[DATA]

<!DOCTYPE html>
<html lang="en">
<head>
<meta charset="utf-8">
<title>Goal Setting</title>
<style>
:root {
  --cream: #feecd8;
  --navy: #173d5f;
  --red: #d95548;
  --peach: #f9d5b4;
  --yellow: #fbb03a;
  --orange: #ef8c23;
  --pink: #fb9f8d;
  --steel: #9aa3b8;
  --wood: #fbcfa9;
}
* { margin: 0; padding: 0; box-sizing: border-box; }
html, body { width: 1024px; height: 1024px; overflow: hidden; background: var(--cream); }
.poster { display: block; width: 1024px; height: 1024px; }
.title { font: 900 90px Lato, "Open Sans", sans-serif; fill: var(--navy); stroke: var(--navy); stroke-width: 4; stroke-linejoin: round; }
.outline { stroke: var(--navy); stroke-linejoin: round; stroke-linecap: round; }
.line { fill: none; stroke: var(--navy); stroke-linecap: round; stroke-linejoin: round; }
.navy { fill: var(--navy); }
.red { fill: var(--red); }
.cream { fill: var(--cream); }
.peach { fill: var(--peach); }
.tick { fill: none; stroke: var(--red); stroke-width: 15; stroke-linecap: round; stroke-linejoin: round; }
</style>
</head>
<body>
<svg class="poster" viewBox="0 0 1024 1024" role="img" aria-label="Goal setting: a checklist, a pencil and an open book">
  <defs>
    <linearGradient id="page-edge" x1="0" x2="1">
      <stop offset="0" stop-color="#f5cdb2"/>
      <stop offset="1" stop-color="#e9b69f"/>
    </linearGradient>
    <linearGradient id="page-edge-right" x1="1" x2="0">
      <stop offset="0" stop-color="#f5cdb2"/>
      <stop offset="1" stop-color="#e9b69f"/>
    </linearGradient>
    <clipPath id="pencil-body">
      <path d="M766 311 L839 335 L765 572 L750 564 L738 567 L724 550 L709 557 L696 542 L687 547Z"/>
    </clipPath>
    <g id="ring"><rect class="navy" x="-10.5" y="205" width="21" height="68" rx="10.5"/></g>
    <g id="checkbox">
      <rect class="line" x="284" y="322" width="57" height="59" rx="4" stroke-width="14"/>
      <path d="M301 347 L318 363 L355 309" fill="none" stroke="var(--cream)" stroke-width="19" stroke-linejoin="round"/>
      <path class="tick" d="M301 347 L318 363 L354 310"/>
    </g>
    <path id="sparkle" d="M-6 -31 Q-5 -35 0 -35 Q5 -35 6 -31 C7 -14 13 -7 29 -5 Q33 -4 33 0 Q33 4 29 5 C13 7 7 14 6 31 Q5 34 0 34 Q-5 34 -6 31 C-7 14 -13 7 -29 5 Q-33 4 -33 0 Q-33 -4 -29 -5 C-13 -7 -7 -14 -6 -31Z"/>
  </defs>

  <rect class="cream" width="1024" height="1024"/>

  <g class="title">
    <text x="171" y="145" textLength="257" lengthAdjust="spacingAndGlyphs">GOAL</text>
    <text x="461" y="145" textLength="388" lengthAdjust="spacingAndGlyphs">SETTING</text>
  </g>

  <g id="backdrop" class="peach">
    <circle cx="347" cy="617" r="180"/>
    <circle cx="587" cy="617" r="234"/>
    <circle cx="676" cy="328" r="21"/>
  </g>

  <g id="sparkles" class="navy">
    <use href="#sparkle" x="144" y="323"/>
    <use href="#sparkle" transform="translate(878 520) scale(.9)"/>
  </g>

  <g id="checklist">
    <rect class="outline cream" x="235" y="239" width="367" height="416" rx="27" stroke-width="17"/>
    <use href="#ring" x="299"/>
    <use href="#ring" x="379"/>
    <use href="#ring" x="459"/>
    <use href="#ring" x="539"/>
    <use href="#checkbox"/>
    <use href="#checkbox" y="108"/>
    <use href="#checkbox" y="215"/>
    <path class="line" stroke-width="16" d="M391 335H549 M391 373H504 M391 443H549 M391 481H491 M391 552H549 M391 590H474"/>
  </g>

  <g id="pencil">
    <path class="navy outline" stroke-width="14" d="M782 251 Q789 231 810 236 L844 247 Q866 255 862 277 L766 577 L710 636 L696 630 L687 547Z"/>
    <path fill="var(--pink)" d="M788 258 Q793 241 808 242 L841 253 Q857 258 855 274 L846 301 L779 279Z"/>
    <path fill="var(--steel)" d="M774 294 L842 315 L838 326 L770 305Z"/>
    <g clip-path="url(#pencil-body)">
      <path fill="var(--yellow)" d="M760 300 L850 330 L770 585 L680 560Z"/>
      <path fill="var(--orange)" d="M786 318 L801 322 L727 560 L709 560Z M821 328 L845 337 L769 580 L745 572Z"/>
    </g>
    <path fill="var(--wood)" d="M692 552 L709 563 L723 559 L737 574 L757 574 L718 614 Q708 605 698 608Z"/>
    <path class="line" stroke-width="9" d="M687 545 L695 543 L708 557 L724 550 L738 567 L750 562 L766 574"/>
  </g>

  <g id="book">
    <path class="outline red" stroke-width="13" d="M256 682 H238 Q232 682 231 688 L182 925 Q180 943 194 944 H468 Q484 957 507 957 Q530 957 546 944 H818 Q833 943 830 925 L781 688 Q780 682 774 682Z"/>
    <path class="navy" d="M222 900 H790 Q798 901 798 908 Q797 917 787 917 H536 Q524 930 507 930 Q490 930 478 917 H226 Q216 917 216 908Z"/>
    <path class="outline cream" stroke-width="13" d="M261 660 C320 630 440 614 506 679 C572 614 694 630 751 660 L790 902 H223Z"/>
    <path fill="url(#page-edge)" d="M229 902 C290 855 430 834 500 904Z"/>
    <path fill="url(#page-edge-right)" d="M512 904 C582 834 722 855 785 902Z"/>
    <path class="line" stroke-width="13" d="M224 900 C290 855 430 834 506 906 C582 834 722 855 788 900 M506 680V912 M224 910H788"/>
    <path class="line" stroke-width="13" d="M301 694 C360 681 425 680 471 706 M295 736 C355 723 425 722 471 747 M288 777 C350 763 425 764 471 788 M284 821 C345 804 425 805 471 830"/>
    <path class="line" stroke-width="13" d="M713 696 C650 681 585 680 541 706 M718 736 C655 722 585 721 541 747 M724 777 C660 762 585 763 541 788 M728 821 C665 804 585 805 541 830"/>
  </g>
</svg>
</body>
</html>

[/DATA]

#### HOW TO COMPLETE THIS TASK
Go through the data and show each line that holds "linecap".

#### COMPLETED EXERCISE
.outline { stroke: var(--navy); stroke-linejoin: round; stroke-linecap: round; }
.line { fill: none; stroke: var(--navy); stroke-linecap: round; stroke-linejoin: round; }
.tick { fill: none; stroke: var(--red); stroke-width: 15; stroke-linecap: round; stroke-linejoin: round; }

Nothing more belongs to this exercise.